During the test, a functional magnetic resonance imaging scanner detected changes in neural activity. Johnstone and his colleagues also recorded levels of emotional excitement by measuring pupil dilation.
The data showed distinctive patterns of activity in the ventromedial prefrontal cortex (VMPFC) and the right prefrontal cortex (PFC), areas that regulate the emotional output generated from the amygdala. The VMPFC is compromised in depression, likely because of the inappropriate engagement of right PFC circuitry in depressed individuals.
"These findings underscore the importance of emotional regulation deficits in depression," says Johnstone. "They also suggest targets for therapeutic intervention."
According to previous research, normal interaction between the amygdala and the VMPFC may underlie the proper adaptation of levels of the stress hormone cortisol on a daily basis. These levels do not vary as widely in people with major depressive disorder; future research may now be able to clarify the mechanism that underlies this aspect of depression. It could also examine the possibility of using measurements of activity in the amygdala to predict the effectiveness of treatments for depression such as cognitive behavioral therapy.
The work was supported by the National Institute of Mental Health, part of the National Institutes of Health, and Wyeth-Ayerst Pharmaceuticals.

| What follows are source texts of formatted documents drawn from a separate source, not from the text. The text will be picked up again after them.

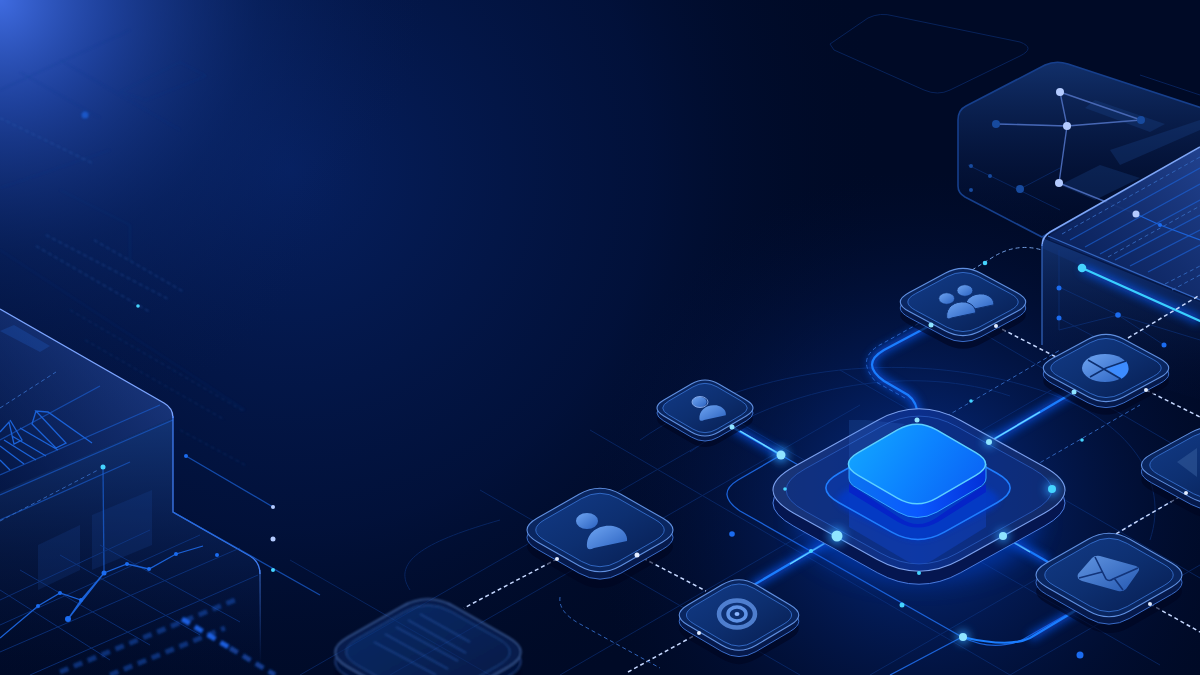
<!DOCTYPE html>
<html lang="en">
<head>
<meta charset="utf-8">
<title>Connected network background</title>
<style>
:root{--night:#000a26;--line:#1b62d8;--bright:#1a7dff;--cyan:#45d4ff;--pale:#c6d8ff;--rim:#5f8fe0;--icon:#5f93e6;--faint:#0f3a8c}
html,body{margin:0;height:100%;overflow:hidden;background:var(--night)}
svg.scene{display:block;width:1200px;height:675px}
.scene path,.scene line,.scene use{vector-effect:non-scaling-stroke}
.trace{fill:none;stroke:var(--line);stroke-width:1.3}
.faint{fill:none;stroke:var(--faint);stroke-width:1;opacity:.5}
.beam{fill:none;stroke:var(--bright);stroke-width:2.2;stroke-linecap:round}
.halo{fill:none;stroke:#0a5cff;stroke-width:8;opacity:.65;filter:url(#blur4)}
.dash{fill:none;stroke:var(--pale);stroke-width:1.5;stroke-dasharray:4 3}
.dim-dash{fill:none;stroke:#2f62b8;stroke-width:1;stroke-dasharray:4 3}
.node-cyan{fill:var(--cyan)}
.node-blue{fill:#1b6cf0}
.node-pale{fill:#b4cbff}
.icon{fill:url(#iconFill)}
.icon-line{fill:none;stroke:#9cc0ff;stroke-width:1;opacity:.8}
.tile-rim{fill:none;stroke:var(--rim);stroke-width:1.1}
</style>
</head>
<body>
<svg class="scene" viewBox="0 0 1200 675" role="img" aria-label="Isometric network of glowing tiles around a blue core">
<defs>
<radialGradient id="cornerGlow" gradientUnits="userSpaceOnUse" cx="0" cy="0" r="430">
<stop offset="0" stop-color="#3f6be0"/><stop offset=".25" stop-color="#274fb8" stop-opacity=".75"/><stop offset=".6" stop-color="#10307c" stop-opacity=".35"/><stop offset="1" stop-color="#06194e" stop-opacity="0"/>
</radialGradient>
<radialGradient id="midGlow" gradientUnits="userSpaceOnUse" cx="290" cy="170" r="600">
<stop offset="0" stop-color="#062060"/><stop offset=".6" stop-color="#021340" stop-opacity=".75"/><stop offset="1" stop-color="#000a26" stop-opacity="0"/>
</radialGradient>
<radialGradient id="coreGlow" gradientUnits="userSpaceOnUse" cx="918" cy="500" r="330">
<stop offset="0" stop-color="#0a48d0" stop-opacity=".6"/><stop offset=".45" stop-color="#06297e" stop-opacity=".4"/><stop offset="1" stop-color="#021040" stop-opacity="0"/>
</radialGradient>
<linearGradient id="tileFill" x1="0" y1="0" x2="1" y2="1">
<stop offset="0" stop-color="#123a86"/><stop offset=".5" stop-color="#0d2f70"/><stop offset="1" stop-color="#071d50"/>
</linearGradient>
<linearGradient id="iconFill" x1="0" y1="0" x2="1" y2="1">
<stop offset="0" stop-color="#6fa5f2"/><stop offset="1" stop-color="#2b62c0"/>
</linearGradient>
<linearGradient id="plateFill" x1="0" y1="0" x2="1" y2="0">
<stop offset="0" stop-color="#1a3474"/><stop offset=".5" stop-color="#0b2f8c"/><stop offset="1" stop-color="#142a62"/>
</linearGradient>
<linearGradient id="coreTop" x1="0" y1=".3" x2="1" y2=".7">
<stop offset="0" stop-color="#12a4ff"/><stop offset=".5" stop-color="#0c83ff"/><stop offset="1" stop-color="#0a63f5"/>
</linearGradient>
<linearGradient id="coreSide" x1="0" y1="0" x2="1" y2="0">
<stop offset="0" stop-color="#0a74f0"/><stop offset=".5" stop-color="#0a58ff"/><stop offset="1" stop-color="#0330d8"/>
</linearGradient>
<linearGradient id="glassTop" x1="1" y1="0" x2="0" y2="1">
<stop offset="0" stop-color="#3158b4" stop-opacity=".65"/><stop offset="1" stop-color="#0a2566" stop-opacity=".4"/>
</linearGradient>
<linearGradient id="glassSide" x1="0" y1="0" x2="0" y2="1">
<stop offset="0" stop-color="#1b448f" stop-opacity=".65"/><stop offset="1" stop-color="#041444" stop-opacity=".05"/>
</linearGradient>
<linearGradient id="edgeFade" gradientUnits="userSpaceOnUse" x1="0" y1="520" x2="0" y2="665">
<stop offset="0" stop-color="#5c98ff"/><stop offset="1" stop-color="#2a60d0" stop-opacity="0"/>
</linearGradient>
<filter id="blur4" x="-50%" y="-50%" width="200%" height="200%"><feGaussianBlur stdDeviation="4"/></filter>
<filter id="blur12" x="-50%" y="-50%" width="200%" height="200%"><feGaussianBlur stdDeviation="12"/></filter>
<filter id="soften"><feGaussianBlur stdDeviation="1.2"/></filter>
<path id="diamond" d="M-28-48Q0-64 28-48L84-16Q112 0 84 16L28 48Q0 64-28 48L-84 16Q-112 0-84-16Z"/>
<g id="tile">
<use href="#diamond" y="22" fill="#000620" opacity=".6"/>
<use href="#diamond" y="10" fill="#06194a" stroke="#3a6cc8" stroke-width="1"/>
<use href="#diamond" fill="#0a2660" class="tile-rim" style="fill:#0a2660"/>
<use href="#diamond" transform="scale(.88)" fill="url(#tileFill)" stroke="#3a76d8" stroke-width=".8"/>
</g>
<g id="person">
<ellipse cx="-13" cy="-9" rx="11" ry="8"/>
<path d="M-13 17C-14 3-2-6 13-4C23-2 28 5 27 11L-6 18Q-12 21-13 17Z"/>
</g>
</defs>

<rect width="1200" height="675" fill="var(--night)"/>
<rect width="1200" height="675" fill="url(#midGlow)"/>
<rect width="1200" height="675" fill="url(#cornerGlow)"/>
<rect width="1200" height="675" fill="url(#coreGlow)"/>

<g id="floor-grid" class="faint">
<path d="M300 675L700 445M390 675L860 405M560 675L1060 385M870 675L1200 485M1010 675L1200 565M480 490L800 675M590 430L1010 675M700 400L1160 665M840 370L1200 578M290 560L490 675M960 320L1200 460"/>
<path d="M640 440C740 370 900 345 1040 390C1130 420 1170 480 1150 540"/>
<path d="M690 452C790 380 920 365 1010 396M410 590C390 560 430 540 500 520"/>
<path d="M830 44L868 18Q880 12 894 16L1020 42Q1036 48 1020 56L950 90Q938 96 924 90L834 50Z"/>
</g>

<g id="upper-left-details" filter="url(#soften)" opacity=".6">
<path class="faint" d="M0 90L130 30M20 72L100 118M60 60L180 130M0 188L110 150M120 92L180 62L206 76L146 100ZM60 190L130 225V260M0 250L245 410"/>
<path class="dim-dash" d="M0 118L92 163M46 235L170 300M94 240L184 292M36 246L150 312"/>
<path class="dim-dash" opacity=".5" d="M70 310L245 412M85 340L225 420M180 430L245 465"/>
<circle class="node-blue" cx="85" cy="115" r="3.5"/>
</g>
<circle class="node-cyan" cx="138" cy="306" r="1.8"/>

<g id="left-dashboard">
<path fill="url(#glassTop)" d="M0 309L164 403Q173 408 173 418L0 492Z"/>
<path fill="url(#glassSide)" d="M0 492L173 418V512L250 556Q260 562 260 574V675H0Z"/>
<path fill="#1c4fae" opacity=".18" d="M38 545L80 525V570L38 590ZM92 515L152 490V545L92 570Z"/>
<path class="trace" stroke-width="1" opacity=".6" d="M0 495L173 420M0 440L100 386M0 520L130 462M0 475L160 405"/>
<path fill="none" stroke="#7ba4ff" stroke-width="1.4" d="M0 309L164 403Q173 408 173 418"/>
<path fill="none" stroke="#3f7cf0" stroke-width="1.3" d="M173 416V512L250 556Q260 562 260 574"/>
<path fill="none" stroke="url(#edgeFade)" stroke-width="1.3" d="M260 570L260.5 665"/>
<path fill="#1f55b4" opacity=".35" d="M0 331L14 325L50 346L40 352Z"/>
<path class="trace" d="M0 432L9 422L14 444L22 440L10 420M36 411L32 424L56 448L66 443L36 411L48 412L92 443M0 446L24 464M4 440L36 460M12 436L46 456M20 428L58 450M0 460L10 470"/>
<path class="dim-dash" stroke="#2f7ae0" d="M0 408L56 372M0 521L98 470"/>
<path class="trace" opacity=".7" d="M103 467L104 572"/>
<g class="faint" style="opacity:.7">
<path d="M0 600L150 530M0 625L200 535M0 652L240 548M30 675L258 575M20 570L150 645M60 555L200 635M100 545L240 622M0 590L110 660"/>
</g>
<path class="trace" d="M0 638L38 606L60 593L81 600L104 573L127 564L149 569L176 554L203 546M104 573L68 619M81 600L68 619"/>
<g class="node-blue"><circle cx="38" cy="606" r="2"/><circle cx="60" cy="593" r="2"/><circle cx="81" cy="600" r="2"/><circle cx="127" cy="564" r="2"/><circle cx="149" cy="569" r="2"/><circle cx="176" cy="554" r="2"/><circle cx="217" cy="555" r="2"/><circle cx="68" cy="619" r="3"/></g>
<circle class="node-cyan" cx="103" cy="467" r="2.5"/><circle class="node-blue" cx="104" cy="573" r="2.5"/>
<path class="trace" opacity=".7" d="M186 456L273 507M173 512L320 595"/>
<circle class="node-blue" cx="186" cy="456" r="2"/><circle class="node-pale" cx="273" cy="507" r="2"/><circle class="node-pale" cx="273" cy="539" r="2.5"/><circle class="node-cyan" cx="273" cy="570" r="2"/>
<g filter="url(#soften)" fill="none" stroke-width="5" stroke-dasharray="9 6">
<path stroke="#1a50b8" opacity=".55" d="M60 672L240 598M110 675L225 628"/>
<path stroke="#1f66f0" d="M182 619L230 648" opacity=".9"/><path stroke="#123c90" d="M230 648L275 675"/>
</g>
</g>

<g id="right-dashboard">
<path fill="url(#glassSide)" stroke="#163f8c" stroke-width="1.6" d="M1205 109L1068 64Q1056 60 1045 65L966 106Q958 110 958 120V186Q958 193 965 197L1042 237L1205 145Z"/>
<path fill="#1c4690" opacity=".3" d="M1095 100L1165 124L1150 132L1085 108ZM1060 185L1100 165L1140 178L1095 200ZM1110 150L1200 120V130L1120 165Z"/>
<g class="faint"><path d="M968 165L1060 210M996 123L1066 126M1020 189L1060 168M1140 75L1200 95"/></g>
<path fill="none" stroke="#4767b4" stroke-width="1.4" d="M1060 92L1067 126L1059 183L1136 214M1060 92L1141 120L1067 126L996 124"/>
<g class="node-pale"><circle cx="1060" cy="92" r="4"/><circle cx="1067" cy="126" r="4"/><circle cx="1059" cy="183" r="4"/></g>
<g fill="#174a9e"><circle cx="996" cy="124" r="4"/><circle cx="1141" cy="120" r="4"/><circle cx="1020" cy="189" r="4"/><circle cx="971" cy="166" r="2"/><circle cx="971" cy="190" r="2"/><circle cx="990" cy="176" r="2"/></g>
<path fill="#061a4c" opacity=".9" d="M1042 240L1200 147V320L1042 248Z"/>
<path fill="url(#glassTop)" d="M1050 233L1200 147V300L1050 240Z"/>
<path fill="url(#glassSide)" d="M1042 238L1200 302V400L1042 350Z"/>
<path fill="none" stroke="#7fa6f6" stroke-width="1.5" d="M1200 147L1050 232Q1042 237 1042 246"/>
<path fill="none" stroke="#3466c0" stroke-width="1.2" d="M1042 244V345M1048 236L1200 300"/>
<path class="trace" opacity=".65" d="M1070 240L1200 168M1085 247L1200 184M1100 254L1200 200M1115 260L1200 215M1130 266L1200 230M1148 272L1200 245"/>
<path class="dim-dash" stroke="#4a83dc" d="M1062 234L1200 157M1108 257L1200 206M1165 284L1200 266M1172 290L1200 275"/>
<path class="faint" d="M1059 250V330L1118 315L1164 345M1059 287L1118 315L1200 340M1059 318L1110 345"/>
<path class="trace" stroke="#3f66b4" d="M1136 214L1160 225L1200 240"/>
<circle class="node-pale" cx="1136" cy="214" r="3.5"/><circle class="node-blue" cx="1160" cy="225" r="2"/>
<path class="halo" d="M1082 268L1200 321" opacity=".5"/><path class="beam" stroke="#39cfff" style="stroke:#39cfff" d="M1082 268L1200 321"/>
<circle class="node-cyan" cx="1082" cy="268" r="4.3"/>
<g class="node-blue"><circle cx="1059" cy="288" r="2.5"/><circle cx="1059" cy="318" r="2.5"/><circle cx="1118" cy="315" r="2.8"/><circle cx="1164" cy="345" r="2.5"/></g>
</g>

<g id="connections">
<path class="dim-dash" stroke="#6f9ade" style="stroke:#6f9ade" d="M972 270L990 259Q1015 242 1042 250"/>
<path class="dash" d="M996 326L1058 358M1128 338L1200 295M1146 390L1200 417M1186 493L1114 535M1150 604L1200 632M557 559L464 608M637 555L706 591M699 633L628 672"/>
<path class="dim-dash" d="M560 597Q558 612 580 624L660 668M925 320L878 346Q856 360 876 382L905 398M880 455L1060 350M1010 480L1140 405"/>
<path class="trace" d="M781 455L738 480Q715 494 740 511L962 637Q992 652 1022 640L1078 608M962 637L890 675M781 455L850 495"/>
<path class="halo" d="M931 325L884 350Q860 364 884 381L908 395Q920 404 917 424M989 442L1074 392M732 427L781 455M837 536L752 586M1003 536L1048 562M1080 608L1030 638"/>
<path class="beam" d="M931 325L884 350Q860 364 884 381L908 395Q920 404 917 424M989 442L1074 392M732 427L781 455M837 536L752 586M1003 536L1048 562M1080 608L1030 638Q1010 648 962 637"/>
<path fill="none" stroke="#6fdcff" stroke-width="1.3" d="M740 431L781 455M989 442L1040 412M837 536L790 564M1003 536L1030 552"/>
</g>

<g id="hub">
<ellipse cx="918" cy="520" rx="120" ry="60" fill="#0648e0" opacity=".5" filter="url(#blur12)"/>
<g transform="translate(919 490) scale(1.49 1.45)">
<use href="#diamond" y="9" fill="#051650" stroke="#4a7ce0" stroke-width="1"/>
<use href="#diamond" fill="url(#plateFill)" stroke="#7ba0ee" stroke-width="1.1"/>
<use href="#diamond" transform="scale(.91)" fill="#0b2f86" fill-opacity=".5" stroke="#2a5cc0" stroke-width=".8"/>
</g>
<path fill="#1348d0" opacity=".4" d="M849 490V527L905 560Q919 568 933 560L986 527V490Z"/>
<use href="#diamond" transform="translate(918 500) scale(.82 .72)" fill="#0536c0" opacity=".9" filter="url(#blur4)"/>
<use href="#diamond" transform="translate(918 488) scale(.94 .92)" fill="#0a44d0" fill-opacity=".35" stroke="#1f7dff" stroke-width="1.6"/>
<path fill="#3b78e0" opacity=".18" d="M849 420H866L905 424L849 458Z"/>
<path fill="#0524c8" d="M849 484L900 518Q918 530 936 518L986 484V492L938 522Q918 533 898 522L849 492Z"/>
<path fill="url(#coreSide)" stroke="#35a5ff" stroke-width="1" d="M849 464V478Q849 484 857 488L898 512Q917 523 937 512L978 488Q986 484 986 478V464Z"/>
<use href="#diamond" transform="translate(917 464) scale(.7 .71)" fill="url(#coreTop)" stroke="#5cd0ff" stroke-width="1.5"/>
</g>

<g id="tiles">
<g transform="translate(963 302)"><use href="#tile" transform="scale(.64 .6)"/>
<g class="icon" stroke="#0d2f70" stroke-width="1"><use href="#person" transform="translate(971 0) scale(.72) translate(-1333 -7)"/><use href="#person" transform="translate(-7 3) scale(.72)"/></g></g>
<g transform="translate(1106 368)"><use href="#tile" transform="scale(.64 .6)"/>
<ellipse class="icon" cx="-1" cy="0" rx="23" ry="14"/><path fill="#3d8cff" d="M0 0L20-7Q27 4 15 11Z"/><path fill="none" stroke="#0d2f70" stroke-width="1.5" d="M-18-8L15 11M0 0L20-7M0 0L-16 9"/></g>
<g transform="translate(705 408)"><use href="#tile" transform="scale(.49 .5)"/>
<use href="#person" class="icon" transform="translate(3 0) scale(.66)"/><ellipse class="icon-line" cx="-5" cy="-6" rx="8" ry="5.5"/></g>
<g transform="translate(600 530)"><use href="#tile" transform="scale(.745)"/><use href="#person" class="icon"/></g>
<g transform="translate(739 615)"><use href="#tile" transform="scale(.61 .63)"/>
<g fill="none" stroke="var(--icon)" transform="translate(-2 -1)"><ellipse rx="18" ry="13.5" stroke-width="4.5" opacity=".8"/><ellipse rx="9" ry="7" stroke-width="3.5"/><ellipse rx="2.5" ry="2" fill="#8bb6ff" stroke="none"/></g></g>
<g transform="translate(1109 575)"><use href="#tile" transform="scale(.745)"/>
<path class="icon" opacity=".85" d="M-31-1L-17-17Q-14-20-9-19L27-9Q32-7 29-3L17 14Q14 17 9 16L-27 6Q-33 4-31-1Z"/><path fill="none" stroke="#12347a" stroke-width="1.6" d="M-14-18L-3 4Q0 7 4 4L29-7M-30 3L-7-3M14 15L5 3"/></g>
<g transform="translate(1211 465)"><use href="#tile" transform="scale(.71 .68)"/><path fill="#37609f" opacity=".5" d="M-34-3L-14-17V12Z"/></g>
<g transform="translate(428 652)" opacity=".65" filter="url(#soften)"><use href="#tile" transform="scale(.95)"/>
<path fill="none" stroke="#2c62c4" stroke-width="1.3" d="M-8-38L42-10M-20-32L38 1M-32-25L30 9M-43-18L20 17M-54-10L8 23"/></g>
</g>

<g id="nodes">
<g fill="#2f9cff" opacity=".7" filter="url(#blur4)"><circle cx="837" cy="536" r="9"/><circle cx="781" cy="455" r="8"/><circle cx="1003" cy="536" r="7"/><circle cx="1052" cy="489" r="7"/><circle cx="963" cy="637" r="7"/><circle cx="989" cy="442" r="6"/></g>
<g fill="#8fe4ff"><circle cx="837" cy="536" r="5.5"/><circle cx="781" cy="455" r="4.5"/><circle cx="1003" cy="536" r="4"/><circle cx="963" cy="637" r="4"/><circle cx="989" cy="442" r="3"/><circle cx="931" cy="325" r="2.5"/><circle cx="1074" cy="392" r="2.5"/><circle cx="732" cy="427" r="2.5"/><circle cx="917" cy="420" r="2.5"/></g>
<g class="node-cyan"><circle cx="1052" cy="489" r="4"/><circle cx="985" cy="263" r="2.3"/><circle cx="971" cy="401" r="1.8"/><circle cx="1082" cy="440" r="1.8"/><circle cx="785" cy="489" r="1.8"/><circle cx="919" cy="573" r="2"/><circle cx="902" cy="605" r="2.5"/><circle cx="811" cy="551" r="2"/></g>
<g class="node-blue"><circle cx="732" cy="534" r="2.8"/><circle cx="1080" cy="655" r="3.5"/></g>
<g fill="#e2ecff"><circle cx="996" cy="326" r="2"/><circle cx="1146" cy="390" r="2"/><circle cx="557" cy="559" r="2"/><circle cx="637" cy="555" r="2.5"/><circle cx="699" cy="633" r="2"/><circle cx="1186" cy="493" r="2"/><circle cx="1150" cy="604" r="2"/></g>
</g>
</svg>
</body>
</html>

Note: This story has been adapted from material provided by Society for Neuroscience.

Fausto Intilla